* Material to process:
^^^^^^^^^^^^^^^^

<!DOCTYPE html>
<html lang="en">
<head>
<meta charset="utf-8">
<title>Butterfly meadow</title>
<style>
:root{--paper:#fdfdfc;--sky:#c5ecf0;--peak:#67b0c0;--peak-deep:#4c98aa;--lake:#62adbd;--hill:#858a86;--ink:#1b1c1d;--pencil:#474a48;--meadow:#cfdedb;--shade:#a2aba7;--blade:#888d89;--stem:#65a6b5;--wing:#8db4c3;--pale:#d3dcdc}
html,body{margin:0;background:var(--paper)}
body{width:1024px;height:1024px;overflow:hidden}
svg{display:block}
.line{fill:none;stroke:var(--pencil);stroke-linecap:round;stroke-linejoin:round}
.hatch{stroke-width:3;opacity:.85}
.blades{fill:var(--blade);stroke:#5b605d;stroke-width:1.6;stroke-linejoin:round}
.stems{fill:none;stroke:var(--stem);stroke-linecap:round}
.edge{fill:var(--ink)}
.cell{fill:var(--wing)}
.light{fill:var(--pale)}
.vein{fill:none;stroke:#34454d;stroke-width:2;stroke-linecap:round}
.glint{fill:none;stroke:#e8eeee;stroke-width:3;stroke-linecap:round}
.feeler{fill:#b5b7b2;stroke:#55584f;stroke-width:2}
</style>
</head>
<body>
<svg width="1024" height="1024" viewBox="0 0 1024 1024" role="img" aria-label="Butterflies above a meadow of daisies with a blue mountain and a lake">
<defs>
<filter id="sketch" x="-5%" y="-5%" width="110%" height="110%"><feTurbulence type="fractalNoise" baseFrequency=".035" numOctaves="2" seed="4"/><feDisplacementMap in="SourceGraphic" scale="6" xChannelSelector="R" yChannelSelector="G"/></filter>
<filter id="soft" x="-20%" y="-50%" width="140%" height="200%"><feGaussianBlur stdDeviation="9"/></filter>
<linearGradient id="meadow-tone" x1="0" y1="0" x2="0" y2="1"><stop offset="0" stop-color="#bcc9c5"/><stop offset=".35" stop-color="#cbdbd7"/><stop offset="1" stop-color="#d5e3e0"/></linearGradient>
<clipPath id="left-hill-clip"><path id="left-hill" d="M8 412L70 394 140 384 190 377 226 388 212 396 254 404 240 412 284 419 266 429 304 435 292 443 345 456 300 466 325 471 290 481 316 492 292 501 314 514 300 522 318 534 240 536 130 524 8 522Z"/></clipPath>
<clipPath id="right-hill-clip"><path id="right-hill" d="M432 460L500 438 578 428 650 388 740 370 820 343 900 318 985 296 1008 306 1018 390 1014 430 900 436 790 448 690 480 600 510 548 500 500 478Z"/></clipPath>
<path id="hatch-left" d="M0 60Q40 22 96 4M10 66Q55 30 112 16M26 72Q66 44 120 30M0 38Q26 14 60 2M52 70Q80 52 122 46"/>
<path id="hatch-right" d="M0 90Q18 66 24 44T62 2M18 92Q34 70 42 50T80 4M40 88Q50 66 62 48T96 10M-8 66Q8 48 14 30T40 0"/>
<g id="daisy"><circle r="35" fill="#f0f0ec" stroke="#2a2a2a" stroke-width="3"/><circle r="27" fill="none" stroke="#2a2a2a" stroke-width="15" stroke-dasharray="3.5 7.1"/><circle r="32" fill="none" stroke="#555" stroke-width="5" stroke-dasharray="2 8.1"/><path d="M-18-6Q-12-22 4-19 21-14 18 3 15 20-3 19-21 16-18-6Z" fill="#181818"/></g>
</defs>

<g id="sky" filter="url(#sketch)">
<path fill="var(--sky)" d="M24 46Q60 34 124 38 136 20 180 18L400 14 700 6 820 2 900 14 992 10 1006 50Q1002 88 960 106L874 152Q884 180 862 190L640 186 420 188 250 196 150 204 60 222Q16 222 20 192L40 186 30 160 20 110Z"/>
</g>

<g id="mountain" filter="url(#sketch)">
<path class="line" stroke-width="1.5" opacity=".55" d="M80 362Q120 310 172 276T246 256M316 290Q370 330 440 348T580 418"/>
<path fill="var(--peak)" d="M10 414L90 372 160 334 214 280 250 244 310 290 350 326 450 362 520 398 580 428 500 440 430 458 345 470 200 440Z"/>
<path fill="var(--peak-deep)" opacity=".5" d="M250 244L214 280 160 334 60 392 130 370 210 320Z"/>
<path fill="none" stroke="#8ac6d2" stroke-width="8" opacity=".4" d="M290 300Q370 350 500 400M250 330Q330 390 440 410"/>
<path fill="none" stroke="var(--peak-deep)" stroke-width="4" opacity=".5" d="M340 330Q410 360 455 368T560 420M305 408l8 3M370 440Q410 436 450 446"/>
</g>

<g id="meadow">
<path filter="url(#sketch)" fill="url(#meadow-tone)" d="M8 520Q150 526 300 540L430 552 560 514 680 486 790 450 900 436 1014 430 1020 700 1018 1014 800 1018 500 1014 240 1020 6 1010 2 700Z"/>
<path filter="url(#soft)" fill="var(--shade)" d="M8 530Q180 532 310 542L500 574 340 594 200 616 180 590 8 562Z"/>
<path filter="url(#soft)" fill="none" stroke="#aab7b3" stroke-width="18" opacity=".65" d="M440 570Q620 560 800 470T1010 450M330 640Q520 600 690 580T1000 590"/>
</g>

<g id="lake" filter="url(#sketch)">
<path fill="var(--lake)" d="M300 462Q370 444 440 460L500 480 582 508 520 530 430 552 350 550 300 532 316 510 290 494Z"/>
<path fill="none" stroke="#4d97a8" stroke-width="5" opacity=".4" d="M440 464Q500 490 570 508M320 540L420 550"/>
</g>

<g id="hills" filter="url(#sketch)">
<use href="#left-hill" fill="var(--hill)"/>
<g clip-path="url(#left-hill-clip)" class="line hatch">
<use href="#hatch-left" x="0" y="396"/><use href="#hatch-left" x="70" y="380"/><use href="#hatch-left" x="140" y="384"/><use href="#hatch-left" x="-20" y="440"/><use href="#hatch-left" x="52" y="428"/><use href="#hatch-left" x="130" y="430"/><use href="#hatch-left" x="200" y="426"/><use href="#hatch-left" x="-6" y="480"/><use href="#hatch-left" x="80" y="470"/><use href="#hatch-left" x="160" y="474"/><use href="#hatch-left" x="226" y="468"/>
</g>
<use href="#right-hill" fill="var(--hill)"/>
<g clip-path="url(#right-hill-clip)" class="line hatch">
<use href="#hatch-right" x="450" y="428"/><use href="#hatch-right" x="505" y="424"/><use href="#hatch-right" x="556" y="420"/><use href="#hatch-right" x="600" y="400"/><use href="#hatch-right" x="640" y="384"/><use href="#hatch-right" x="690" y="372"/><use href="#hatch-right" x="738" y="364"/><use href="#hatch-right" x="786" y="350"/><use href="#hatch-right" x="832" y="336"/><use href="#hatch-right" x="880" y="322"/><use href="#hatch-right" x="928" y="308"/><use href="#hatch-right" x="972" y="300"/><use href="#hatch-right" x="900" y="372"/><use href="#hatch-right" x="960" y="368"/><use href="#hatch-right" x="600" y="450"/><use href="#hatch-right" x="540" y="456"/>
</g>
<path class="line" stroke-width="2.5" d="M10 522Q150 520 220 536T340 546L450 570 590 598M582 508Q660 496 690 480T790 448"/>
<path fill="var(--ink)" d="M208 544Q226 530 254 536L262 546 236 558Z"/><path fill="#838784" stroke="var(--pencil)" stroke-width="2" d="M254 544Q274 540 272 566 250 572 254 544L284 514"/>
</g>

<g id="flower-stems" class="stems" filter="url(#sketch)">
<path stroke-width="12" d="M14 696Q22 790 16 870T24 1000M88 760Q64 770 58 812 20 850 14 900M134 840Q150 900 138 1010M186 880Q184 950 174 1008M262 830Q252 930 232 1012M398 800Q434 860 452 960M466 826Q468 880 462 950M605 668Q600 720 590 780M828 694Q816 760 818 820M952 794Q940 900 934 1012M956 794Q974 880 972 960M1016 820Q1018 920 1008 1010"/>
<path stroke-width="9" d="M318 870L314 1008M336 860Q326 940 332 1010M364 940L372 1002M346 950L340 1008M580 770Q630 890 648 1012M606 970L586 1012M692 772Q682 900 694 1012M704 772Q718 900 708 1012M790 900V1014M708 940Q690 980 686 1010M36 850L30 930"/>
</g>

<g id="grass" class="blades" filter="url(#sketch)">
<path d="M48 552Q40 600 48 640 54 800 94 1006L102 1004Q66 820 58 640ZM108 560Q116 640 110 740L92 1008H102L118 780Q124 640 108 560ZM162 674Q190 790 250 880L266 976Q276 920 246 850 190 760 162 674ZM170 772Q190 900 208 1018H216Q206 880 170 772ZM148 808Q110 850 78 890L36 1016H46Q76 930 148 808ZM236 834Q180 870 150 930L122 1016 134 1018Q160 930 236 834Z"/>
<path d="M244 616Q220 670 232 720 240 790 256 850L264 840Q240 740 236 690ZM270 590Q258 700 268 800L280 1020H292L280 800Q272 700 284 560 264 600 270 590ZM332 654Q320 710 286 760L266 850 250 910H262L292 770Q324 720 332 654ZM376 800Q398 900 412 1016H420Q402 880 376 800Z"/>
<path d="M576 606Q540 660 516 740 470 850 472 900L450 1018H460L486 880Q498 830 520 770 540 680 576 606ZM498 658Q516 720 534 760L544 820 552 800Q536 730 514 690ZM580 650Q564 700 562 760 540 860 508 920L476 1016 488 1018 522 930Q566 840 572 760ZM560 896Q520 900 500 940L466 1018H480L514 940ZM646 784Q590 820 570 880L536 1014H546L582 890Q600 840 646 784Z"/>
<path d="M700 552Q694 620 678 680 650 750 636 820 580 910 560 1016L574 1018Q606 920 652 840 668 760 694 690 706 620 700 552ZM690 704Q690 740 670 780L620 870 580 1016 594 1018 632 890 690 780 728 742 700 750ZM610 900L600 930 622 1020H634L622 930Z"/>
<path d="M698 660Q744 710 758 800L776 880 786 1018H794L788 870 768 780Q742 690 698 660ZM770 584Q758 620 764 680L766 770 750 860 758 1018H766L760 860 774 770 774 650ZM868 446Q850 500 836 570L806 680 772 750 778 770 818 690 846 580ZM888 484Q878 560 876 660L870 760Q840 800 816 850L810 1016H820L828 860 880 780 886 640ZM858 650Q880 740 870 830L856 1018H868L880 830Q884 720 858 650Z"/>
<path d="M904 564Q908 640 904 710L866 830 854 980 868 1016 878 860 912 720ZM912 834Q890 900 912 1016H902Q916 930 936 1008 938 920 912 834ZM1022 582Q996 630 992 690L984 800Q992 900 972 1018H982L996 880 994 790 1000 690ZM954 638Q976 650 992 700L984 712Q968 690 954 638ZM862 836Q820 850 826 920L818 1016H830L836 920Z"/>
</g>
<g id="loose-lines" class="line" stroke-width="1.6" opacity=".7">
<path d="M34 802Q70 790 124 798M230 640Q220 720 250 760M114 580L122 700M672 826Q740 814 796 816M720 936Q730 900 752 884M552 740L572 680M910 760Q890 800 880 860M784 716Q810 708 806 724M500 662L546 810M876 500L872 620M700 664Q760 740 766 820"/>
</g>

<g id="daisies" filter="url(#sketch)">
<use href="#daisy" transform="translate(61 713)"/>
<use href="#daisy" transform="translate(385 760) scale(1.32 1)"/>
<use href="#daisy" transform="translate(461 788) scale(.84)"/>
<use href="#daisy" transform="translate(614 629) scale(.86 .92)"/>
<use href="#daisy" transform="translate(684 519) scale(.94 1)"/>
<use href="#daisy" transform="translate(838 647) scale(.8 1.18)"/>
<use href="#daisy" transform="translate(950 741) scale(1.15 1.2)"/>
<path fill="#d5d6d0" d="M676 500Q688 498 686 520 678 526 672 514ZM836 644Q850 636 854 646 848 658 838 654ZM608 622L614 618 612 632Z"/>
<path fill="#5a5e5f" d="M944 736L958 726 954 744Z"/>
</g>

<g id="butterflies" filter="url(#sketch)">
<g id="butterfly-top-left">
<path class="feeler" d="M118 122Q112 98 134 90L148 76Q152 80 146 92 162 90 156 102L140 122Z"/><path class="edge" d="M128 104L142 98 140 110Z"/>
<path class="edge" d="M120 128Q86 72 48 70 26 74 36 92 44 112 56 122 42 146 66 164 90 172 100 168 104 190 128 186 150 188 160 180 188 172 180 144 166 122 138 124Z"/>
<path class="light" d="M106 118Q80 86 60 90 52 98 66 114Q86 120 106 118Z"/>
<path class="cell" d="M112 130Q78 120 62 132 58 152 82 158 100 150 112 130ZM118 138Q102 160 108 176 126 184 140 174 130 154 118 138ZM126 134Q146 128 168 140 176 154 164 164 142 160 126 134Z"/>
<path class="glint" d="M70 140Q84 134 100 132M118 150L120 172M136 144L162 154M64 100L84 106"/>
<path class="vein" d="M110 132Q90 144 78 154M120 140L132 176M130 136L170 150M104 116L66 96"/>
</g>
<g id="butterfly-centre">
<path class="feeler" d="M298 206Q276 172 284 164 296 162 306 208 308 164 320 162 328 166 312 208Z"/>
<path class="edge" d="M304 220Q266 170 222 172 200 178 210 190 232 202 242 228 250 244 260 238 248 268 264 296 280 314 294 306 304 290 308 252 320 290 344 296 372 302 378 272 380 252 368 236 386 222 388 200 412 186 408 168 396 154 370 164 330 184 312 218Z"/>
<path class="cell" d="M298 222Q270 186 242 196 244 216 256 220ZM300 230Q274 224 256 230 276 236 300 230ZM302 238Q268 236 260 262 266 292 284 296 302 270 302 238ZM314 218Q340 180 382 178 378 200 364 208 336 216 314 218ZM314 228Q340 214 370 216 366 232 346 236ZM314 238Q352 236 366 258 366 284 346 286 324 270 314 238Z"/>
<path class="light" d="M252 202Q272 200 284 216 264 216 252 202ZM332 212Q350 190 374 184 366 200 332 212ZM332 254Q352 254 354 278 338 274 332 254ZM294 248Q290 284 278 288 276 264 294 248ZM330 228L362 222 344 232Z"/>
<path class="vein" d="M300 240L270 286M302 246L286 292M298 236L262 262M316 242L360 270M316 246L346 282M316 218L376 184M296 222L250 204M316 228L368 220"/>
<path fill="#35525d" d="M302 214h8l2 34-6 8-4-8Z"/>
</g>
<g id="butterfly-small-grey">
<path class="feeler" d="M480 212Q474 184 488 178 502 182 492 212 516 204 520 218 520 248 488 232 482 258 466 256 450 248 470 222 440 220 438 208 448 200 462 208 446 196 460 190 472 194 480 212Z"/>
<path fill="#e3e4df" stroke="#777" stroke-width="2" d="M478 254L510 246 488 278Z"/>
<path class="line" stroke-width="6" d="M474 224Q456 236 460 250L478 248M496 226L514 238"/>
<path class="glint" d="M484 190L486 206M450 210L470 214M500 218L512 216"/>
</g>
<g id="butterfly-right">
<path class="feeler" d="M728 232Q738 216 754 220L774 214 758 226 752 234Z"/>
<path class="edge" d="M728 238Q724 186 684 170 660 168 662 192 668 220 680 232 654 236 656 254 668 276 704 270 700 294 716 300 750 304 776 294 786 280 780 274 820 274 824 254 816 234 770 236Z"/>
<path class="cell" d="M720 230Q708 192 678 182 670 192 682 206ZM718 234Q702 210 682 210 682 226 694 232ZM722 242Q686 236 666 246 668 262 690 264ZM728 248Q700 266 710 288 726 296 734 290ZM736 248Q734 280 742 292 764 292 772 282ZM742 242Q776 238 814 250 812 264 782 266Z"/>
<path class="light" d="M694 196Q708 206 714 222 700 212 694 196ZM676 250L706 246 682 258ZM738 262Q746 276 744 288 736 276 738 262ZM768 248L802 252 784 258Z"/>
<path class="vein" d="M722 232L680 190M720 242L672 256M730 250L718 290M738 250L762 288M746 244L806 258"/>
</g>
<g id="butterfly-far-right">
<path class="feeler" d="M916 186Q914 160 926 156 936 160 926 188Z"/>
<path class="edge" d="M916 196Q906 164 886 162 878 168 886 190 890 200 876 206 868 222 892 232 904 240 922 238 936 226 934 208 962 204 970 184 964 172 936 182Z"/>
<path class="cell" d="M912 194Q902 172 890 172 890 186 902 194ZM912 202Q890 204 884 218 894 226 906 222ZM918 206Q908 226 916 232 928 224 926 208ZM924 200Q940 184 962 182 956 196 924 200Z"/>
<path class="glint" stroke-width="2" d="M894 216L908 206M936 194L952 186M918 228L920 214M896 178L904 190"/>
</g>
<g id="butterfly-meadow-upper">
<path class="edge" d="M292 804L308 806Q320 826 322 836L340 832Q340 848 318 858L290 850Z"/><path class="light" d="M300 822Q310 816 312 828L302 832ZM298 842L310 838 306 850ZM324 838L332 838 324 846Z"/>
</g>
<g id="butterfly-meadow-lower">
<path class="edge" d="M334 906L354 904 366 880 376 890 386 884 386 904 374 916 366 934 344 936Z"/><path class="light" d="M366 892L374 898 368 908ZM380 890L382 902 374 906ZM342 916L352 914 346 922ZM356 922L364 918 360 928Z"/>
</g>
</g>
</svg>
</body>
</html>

^^^^^^^^^^^^^^^^

* Action item: From the listing, reproduce every line where the word "wing" is present.

* Exercise solution:
:root{--paper:#fdfdfc;--sky:#c5ecf0;--peak:#67b0c0;--peak-deep:#4c98aa;--lake:#62adbd;--hill:#858a86;--ink:#1b1c1d;--pencil:#474a48;--meadow:#cfdedb;--shade:#a2aba7;--blade:#888d89;--stem:#65a6b5;--wing:#8db4c3;--pale:#d3dcdc}
.cell{fill:var(--wing)}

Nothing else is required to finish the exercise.